Directions for this task: Using the records below, please work out how many lines contain "fill"; answer with the number alone.

Material for this task:
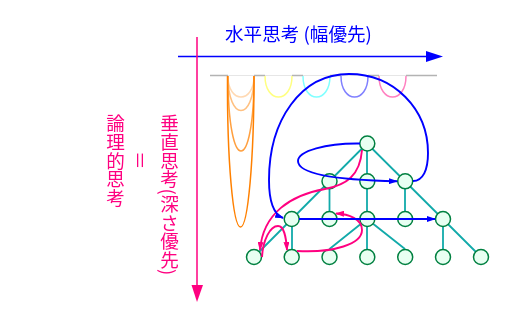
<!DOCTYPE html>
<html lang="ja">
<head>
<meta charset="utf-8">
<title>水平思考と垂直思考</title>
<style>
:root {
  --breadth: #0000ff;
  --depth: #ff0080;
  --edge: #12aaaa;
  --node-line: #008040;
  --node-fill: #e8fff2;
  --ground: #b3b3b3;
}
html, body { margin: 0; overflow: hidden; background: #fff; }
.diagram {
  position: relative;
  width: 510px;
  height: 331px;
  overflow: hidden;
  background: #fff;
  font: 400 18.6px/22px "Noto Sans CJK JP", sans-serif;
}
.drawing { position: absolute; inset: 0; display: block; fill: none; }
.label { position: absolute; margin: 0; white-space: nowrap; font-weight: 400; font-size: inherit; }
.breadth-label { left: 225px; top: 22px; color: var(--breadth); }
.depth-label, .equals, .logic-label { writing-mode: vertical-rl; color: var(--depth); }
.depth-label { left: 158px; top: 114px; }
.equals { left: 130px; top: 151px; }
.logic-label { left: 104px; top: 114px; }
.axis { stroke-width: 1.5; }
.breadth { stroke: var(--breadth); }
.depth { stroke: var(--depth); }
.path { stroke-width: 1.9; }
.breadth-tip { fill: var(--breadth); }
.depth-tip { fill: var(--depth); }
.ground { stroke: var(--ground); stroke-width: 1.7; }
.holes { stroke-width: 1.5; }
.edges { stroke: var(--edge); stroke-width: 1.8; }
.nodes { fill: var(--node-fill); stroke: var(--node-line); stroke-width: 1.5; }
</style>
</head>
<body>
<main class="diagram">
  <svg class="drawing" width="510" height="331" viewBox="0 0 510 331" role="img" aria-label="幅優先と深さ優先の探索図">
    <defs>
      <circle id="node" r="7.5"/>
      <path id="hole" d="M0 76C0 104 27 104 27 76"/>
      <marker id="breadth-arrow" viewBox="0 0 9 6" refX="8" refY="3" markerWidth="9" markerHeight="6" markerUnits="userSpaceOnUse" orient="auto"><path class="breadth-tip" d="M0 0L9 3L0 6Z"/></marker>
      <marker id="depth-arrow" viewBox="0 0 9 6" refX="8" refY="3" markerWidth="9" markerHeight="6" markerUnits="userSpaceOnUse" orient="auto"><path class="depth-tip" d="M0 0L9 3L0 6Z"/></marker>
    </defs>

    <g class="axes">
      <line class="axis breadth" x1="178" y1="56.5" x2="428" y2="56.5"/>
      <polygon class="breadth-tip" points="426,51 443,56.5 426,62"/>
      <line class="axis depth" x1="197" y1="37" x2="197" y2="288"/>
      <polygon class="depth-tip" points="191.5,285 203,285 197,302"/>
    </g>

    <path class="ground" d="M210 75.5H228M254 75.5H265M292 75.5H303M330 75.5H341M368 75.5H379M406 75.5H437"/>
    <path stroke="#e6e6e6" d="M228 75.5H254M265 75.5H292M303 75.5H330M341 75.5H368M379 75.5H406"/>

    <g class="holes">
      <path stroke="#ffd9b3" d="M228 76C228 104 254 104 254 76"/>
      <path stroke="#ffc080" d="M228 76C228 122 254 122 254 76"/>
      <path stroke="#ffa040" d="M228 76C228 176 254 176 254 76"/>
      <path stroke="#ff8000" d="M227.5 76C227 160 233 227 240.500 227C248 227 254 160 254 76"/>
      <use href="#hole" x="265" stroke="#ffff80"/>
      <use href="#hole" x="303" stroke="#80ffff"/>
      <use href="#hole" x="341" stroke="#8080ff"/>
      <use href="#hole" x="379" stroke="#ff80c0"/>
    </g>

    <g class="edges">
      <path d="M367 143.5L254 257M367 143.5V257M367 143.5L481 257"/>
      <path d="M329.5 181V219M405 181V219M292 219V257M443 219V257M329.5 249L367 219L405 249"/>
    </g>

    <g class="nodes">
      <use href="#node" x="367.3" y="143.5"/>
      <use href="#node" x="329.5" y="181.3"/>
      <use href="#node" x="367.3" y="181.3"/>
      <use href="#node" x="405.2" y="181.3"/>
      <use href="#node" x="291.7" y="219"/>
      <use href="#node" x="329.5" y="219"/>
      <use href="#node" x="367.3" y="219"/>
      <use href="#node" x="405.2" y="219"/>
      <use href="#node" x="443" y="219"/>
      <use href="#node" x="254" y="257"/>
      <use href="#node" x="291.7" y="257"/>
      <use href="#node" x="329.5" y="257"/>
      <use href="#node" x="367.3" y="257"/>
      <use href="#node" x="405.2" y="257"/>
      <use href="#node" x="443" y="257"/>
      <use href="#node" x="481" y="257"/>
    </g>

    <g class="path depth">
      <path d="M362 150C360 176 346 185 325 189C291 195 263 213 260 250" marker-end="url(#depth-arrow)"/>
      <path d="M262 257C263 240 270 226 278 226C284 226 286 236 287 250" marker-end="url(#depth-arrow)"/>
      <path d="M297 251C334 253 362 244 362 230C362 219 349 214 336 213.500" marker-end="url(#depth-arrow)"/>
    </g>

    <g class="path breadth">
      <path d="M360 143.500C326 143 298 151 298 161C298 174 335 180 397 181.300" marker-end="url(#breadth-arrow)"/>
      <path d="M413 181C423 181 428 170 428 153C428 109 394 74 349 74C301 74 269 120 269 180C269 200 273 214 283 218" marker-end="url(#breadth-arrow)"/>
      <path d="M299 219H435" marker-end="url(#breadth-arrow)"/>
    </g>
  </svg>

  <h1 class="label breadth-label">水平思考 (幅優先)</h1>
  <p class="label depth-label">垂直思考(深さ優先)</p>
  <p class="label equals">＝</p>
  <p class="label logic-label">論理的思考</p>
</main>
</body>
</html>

Answer to the exercise: 5